  34. ^ "10 Classic Prog Rock Albums". 28 August 2008. Retrieved 30 July 2012. 
  35. ^ "The Onion Interview with Bob Pollard". 1999. 
  36. ^ Hamilton, Fiona; Coates, Sam; Savage, Michael (2 November 2008). "The famous fans of Genesis". The Times (London). Retrieved 2 April 2010. (subscription required)
  37. ^ "Genesis Reissue Five Classic Albums As Box Set". Uncut. 27 August 2008. Retrieved 29 March 2015. 
  38. ^ a b Bowler & Dray 1992, p. 83.
  39. ^ a b Bowler & Dray 1992, p. 84.
  40. ^ Bowler & Dray 1992, p. 85.
  41. ^ Bowler & Dray 1992, p. 87.
  42. ^ Bowler & Dray 1992, p. 191,207.
  43. ^ Bowler & Dray 1992, p. 247.
  44. ^ Bowler & Dray 1992, p. 181.
  45. ^ a b c Selling England By The Pound (Media notes). Charisma Records. 1973. CAS 1074. 
  46. ^ "RIAA Gold and Platinum Search for albums by Genesis". Retrieved 5 August 2011. 


  • Awde, Nick (2008). Mellotron : The Machines and the Musicians that Revolutionised Rock. Bennett & Bloom. ISBN 978-1-898948-02-5. 

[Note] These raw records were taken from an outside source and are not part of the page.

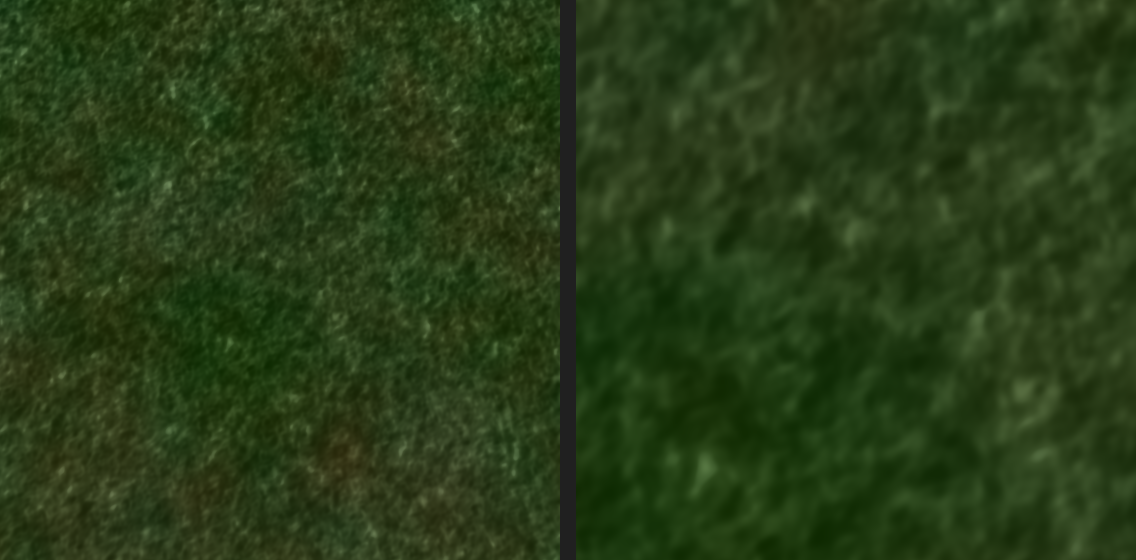
Left, the full canvas; right, a detail of the centre.
Write a WebGL 2 fragment shader that draws this texture.

```glsl
#version 300 es
precision highp float;

uniform vec2 u_resolution;
out vec4 fragColor;

const float PI = 3.14159;
const float BLADE_LEAN = 1.1;

vec3 hash3(vec2 cell, float seed) {
    vec3 q = fract(vec3(cell.xyx + seed * 7.31) * vec3(0.1031, 0.1030, 0.0973));
    q += dot(q, q.yxz + 33.33);
    return fract((q.xxy + q.yzz) * q.zyx);
}

// Cellular noise: one soft ellipse of random sign per cell, zero mean, unit deviation.
// Radii are in cells and must stay below 2.
float ellipseNoise(vec2 p, vec2 radii, float lean, float leanSpread, float seed) {
    vec2 home = floor(p);
    float sum = 0.0;
    for (int j = -2; j <= 2; j++) {
        for (int i = -2; i <= 2; i++) {
            vec2 cell = home + vec2(i, j);
            vec3 rnd = hash3(cell, seed);
            vec2 d = p - cell - rnd.xy;
            float angle = lean + leanSpread * (fract(rnd.z * 17.0) - 0.5);
            vec2 axis = vec2(cos(angle), sin(angle));
            vec2 e = vec2(dot(d, axis), dot(d, vec2(-axis.y, axis.x))) / radii;
            float k = max(1.0 - dot(e, e), 0.0);
            sum += (2.0 * rnd.z - 1.0) * k * k * k;
        }
    }
    return sum / sqrt(PI * radii.x * radii.y / 21.0);
}

// Ground seen at a slant: blades shrink towards the top.
vec2 slant(vec2 uv) {
    return vec2((uv.x - 0.5) * (1.0 + 0.22 * uv.y), uv.y * (1.0 + 0.15 * uv.y)) + 1.0;
}

// Tone is in deviations from the mean; warmth and coolness shift the hue.
vec3 grassColor(float tone, float warmth, float coolness) {
    vec3 base = vec3(0.160, 0.239, 0.093);
    vec3 light = vec3(0.040, 0.043, 0.036);
    vec3 olive = vec3(0.017, -0.004, 0.007);
    vec3 bluish = vec3(-0.004, 0.0, 0.010);
    return base + light * tone + olive * warmth + bluish * coolness;
}

void main() {
    vec2 uv = gl_FragCoord.xy / min(u_resolution.x, u_resolution.y);
    vec2 ground = slant(uv);
    vec2 bladeShape = vec2(1.85, 1.05);
    vec2 roundShape = vec2(1.8, 1.5);

    // Blades and the light between them
    float blades = ellipseNoise(ground * 84.0, bladeShape, BLADE_LEAN, 1.3, 1.0);
    float fine = ellipseNoise(ground * 145.0, bladeShape, BLADE_LEAN, 1.8, 2.0);

    // Clumps and broad patches
    float clumps = ellipseNoise(ground * 31.0, roundShape, 0.4, 3.0, 3.0);
    float patches = ellipseNoise(ground * 8.0, roundShape, 0.4, 3.0, 4.0);
    float dryness = ellipseNoise(ground * 5.0, roundShape, 0.4, 3.0, 5.0);
    float tint = ellipseNoise(ground * 17.0, roundShape, 0.4, 3.0, 6.0);

    // Sharper contrast towards the top
    float grain = (0.68 * blades + 0.42 * fine) * mix(0.9, 1.1, uv.y);
    float tone = grain + 0.33 * clumps + 0.28 * patches;
    tone += 0.13 * (tone * tone - 0.9);

    // Sparse pale tips
    float tips = smoothstep(1.3, 2.6, blades + 0.35 * fine) * smoothstep(0.2, 1.6, clumps);
    tone += 1.3 * tips;

    float warmth = 0.75 * dryness + 0.5 * tint + 0.8 * (0.5 - uv.y);
    float coolness = 0.5 * patches - 0.5 * tint + 0.5 * tips;
    fragColor = vec4(clamp(grassColor(tone, warmth, coolness), 0.0, 1.0), 1.0);
}
```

  • Bowler, Dave; Dray, Bryan (1992). Genesis: A Biography. Sidgwick & Jackson Ltd. ISBN 978-0-283-06132-5. 
  • Carruthers, Bob (2011). Genesis- The Gabriel Era - Uncensored on the Record. Coda Books. ISBN 978-1-908-53873-4. 
  • Macan, Edward (1997). Rocking the Classics: English Progressive Rock and the Counterculture. Oxford University Press. ISBN 978-0-195-09887-7. 
  • Welch, Chris (2011). Genesis: The Complete Guide to Their Music. Omnibus Press. ISBN 978-0-857-12739-6. 

External links[edit]